■ **DATA SHOWN**:
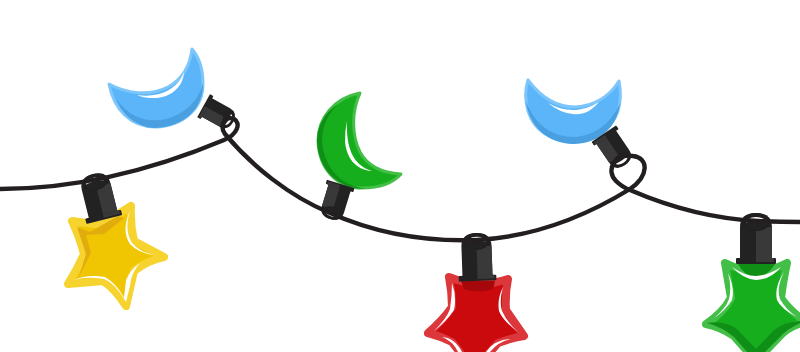
<!DOCTYPE html>
<html lang="en">
<head>
<meta charset="utf-8">
<title>Festive string lights</title>
<style>
:root {
  --paper: #ffffff; --wire: #231f20; --socket: #222222; --socket-light: #393939;
  --blue: #5bb5f8; --blue-rim: #7cc6fb; --blue-shade: #4a9fe0;
  --green: #17ae1d; --green-rim: #43bf48; --green-shade: #0f8f16;
  --yellow: #f0c502; --yellow-rim: #f6d32f; --yellow-shade: #e0ad0c;
  --red: #cb0a0e; --red-rim: #dc373b; --red-shade: #a6070b;
}
html, body { margin: 0; background: var(--paper); }
body { width: 800px; height: 352px; overflow: hidden; }
svg { display: block; }
.wire { fill: none; stroke: var(--wire); stroke-width: 4.4; stroke-linecap: round; stroke-linejoin: round; }
.star { stroke-width: 8; stroke-linejoin: round; }
.moon { stroke-width: 3; stroke-linejoin: round; }
.blue { fill: var(--blue); stroke: var(--blue-rim); }
.green { fill: var(--green); stroke: var(--green-rim); }
.yellow { fill: var(--yellow); stroke: var(--yellow-rim); }
.red { fill: var(--red); stroke: var(--red-rim); }
.blue-shade { fill: var(--blue-shade); }
.green-shade { fill: var(--green-shade); }
.yellow-shade { fill: var(--yellow-shade); }
.red-shade { fill: var(--red-shade); }
.shine { fill: var(--paper); }
</style>
</head>
<body>
<svg width="800" height="352" viewBox="0 0 800 352" role="img" aria-label="String of moon and star shaped lights">
  <defs>
    <g id="socket">
      <path d="M-16 46V14Q-16 0 0 0Q16 0 16 14V46Z" fill="var(--socket)"/>
      <path d="M0 14H16V46H0Z" fill="var(--socket-light)"/>
      <rect x="-20" y="45" width="40" height="6" rx="1" fill="var(--socket)"/>
      <path d="M0 45H18V49H0Z" fill="var(--socket-light)"/>
    </g>
    <g id="socket-eye">
      <ellipse cx="0" cy="9" rx="12" ry="7" fill="var(--paper)" stroke="var(--wire)" stroke-width="4"/>
      <path d="M-12 10Q0 6 12 10Q8 17 0 17Q-8 17-12 10Z" fill="var(--socket)"/>
    </g>
  </defs>

  <g id="blue-moon-left">
    <path class="moon blue" d="M109 84C114 110 131 127 155 127C184 126 203 108 203 84C203 70 199 57 192 49C190 66 183 79 168 87C148 97 126 93 109 84Z"/>
    <path class="blue-shade" d="M116 99C132 121 154 124 172 117C190 110 199 98 203 83C204 109 183 127 155 128C137 127 123 116 116 99Z"/>
    <path class="shine" d="M137 95C157 98 177 91 184 72C183 89 168 99 152 98Q143 98 137 95Z"/>
  </g>
  <g id="green-moon">
    <path class="moon green" d="M360 93C334 98 318 118 318 141C319 170 338 188 362 188C379 188 393 183 401 174C383 173 368 167 360 152C351 134 352 110 360 93Z"/>
    <path class="green-shade" d="M338 104C320 122 319 143 327 161C335 179 349 186 366 189C337 189 318 169 317 141C317 126 325 112 338 104Z"/>
    <path class="shine" d="M347 121C346 146 352 165 372 171C355 170 346 157 345 141Q345 130 347 121Z"/>
  </g>
  <g id="blue-moon-right">
    <path class="moon blue" d="M528 80C542 99 557 107 575 107C594 106 609 97 619 81C621 91 621 101 618 111C611 131 594 142 573 142C551 142 534 130 528 111C525 100 525 89 528 80Z"/>
    <path class="blue-shade" d="M526 101C535 126 554 137 574 137C594 136 611 124 620 103C617 129 597 144 573 144C548 143 529 127 526 101Z"/>
    <path class="shine" d="M548 103C565 113 583 112 599 102C591 112 582 115 573 114Q560 113 548 103Z"/>
  </g>

  <g id="yellow-star">
    <path class="star yellow" d="M72 221L101 225L131 206Q130 224 134 241L164 257Q148 260 134 271L126 306Q115 289 103 281L68 284Q77 270 84 254Q80 238 72 221Z"/>
    <path class="yellow-shade" d="M77 227L90 232L118 216L124 218L104 234L86 235L91 253L79 277L86 254Z"/>
    <path class="shine" d="M130 211Q124 229 132 243Q140 252 154 255Q138 253 130 244Q121 231 130 211ZM74 280Q87 274 105 277Q117 284 124 298L126 280Q130 270 140 263Q131 273 130 286L126 302Q115 283 104 279Q87 276 74 280Z"/>
  </g>
  <g id="red-star">
    <path class="star red" d="M449 277Q464 283 478 284Q493 284 508 279Q505 294 506 310L524 336Q511 338 498 343L474 371L452 342Q440 336 428 333Q443 320 452 307Q452 292 449 277Z"/>
    <path class="red-shade" d="M461 281H495L493 289Q478 294 464 289Z"/>
    <path class="shine" d="M452 283Q457 297 454 310Q446 322 434 331Q447 318 450 309Q452 296 452 283ZM503 287Q499 301 502 311Q508 323 518 332Q503 321 499 311Q497 299 503 287ZM442 337Q455 338 462 352H458Q453 341 442 337ZM512 339Q499 341 490 352H486Q495 339 512 339Z"/>
  </g>
  <g id="green-star">
    <path class="star green" d="M725 263Q741 271 756 271Q772 271 787 263Q783 282 781 298Q790 311 806 322Q788 326 778 338L756 361L734 336Q721 327 706 324Q723 313 731 298Q728 280 725 263Z"/>
    <path class="green-shade" d="M738 264H775Q768 276 756 277Q744 276 738 264ZM707 323Q726 320 738 330L756 349L773 331Q786 320 806 321Q789 327 779 338L764 353H748L734 337Q722 327 707 323Z"/>
    <path class="shine" d="M732 267Q745 276 756 276Q769 275 781 267Q770 280 756 280Q743 279 732 267ZM728 273Q735 288 732 300Q725 311 714 318Q726 308 729 299Q732 287 728 273ZM784 272Q776 288 780 299Q786 310 797 317Q781 309 777 300Q774 287 784 272Z"/>
  </g>

  <g id="sockets">
    <use href="#socket" transform="translate(93 174) rotate(-14) scale(.92)"/>
    <use href="#socket" transform="translate(476 233) rotate(-2) scale(.94)"/>
    <use href="#socket" transform="translate(756 213)"/>
    <use href="#socket" transform="translate(233 122) rotate(119) scale(.66)"/>
    <use href="#socket" transform="translate(330 219) rotate(197) scale(.72)"/>
    <use href="#socket" transform="translate(625 165) rotate(146) scale(.74)"/>
  </g>
  <g id="socket-eyes">
    <use href="#socket-eye" transform="translate(93 174) rotate(-14) scale(.92)"/>
    <use href="#socket-eye" transform="translate(476 233) rotate(-2) scale(.94)"/>
    <use href="#socket-eye" transform="translate(756 213)"/>
    <use href="#socket-eye" transform="translate(233 122) rotate(119) scale(.6)"/>
    <use href="#socket-eye" transform="translate(330 219) rotate(197) scale(.7)"/>
    <use href="#socket-eye" transform="translate(625 165) rotate(146) scale(.68)"/>
  </g>

  <path class="wire" d="M0 189C75 189 150 171 224 140C238 134 241 123 234 119C225 115 219 125 225 134C252 166 289 196 330 213C375 233 425 242 477 240C530 237 583 218 630 189C649 176 649 158 633 156C615 153 605 170 616 181Q622 187 630 190C674 209 716 219 758 221Q779 222 800 222"/>
</svg>
</body>
</html>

■ **WORK INSTRUCTION**:
Copy every line of the data that holds the string "linejoin".

■ **WRITTEN RESPONSE**:
.wire { fill: none; stroke: var(--wire); stroke-width: 4.4; stroke-linecap: round; stroke-linejoin: round; }
.star { stroke-width: 8; stroke-linejoin: round; }
.moon { stroke-width: 3; stroke-linejoin: round; }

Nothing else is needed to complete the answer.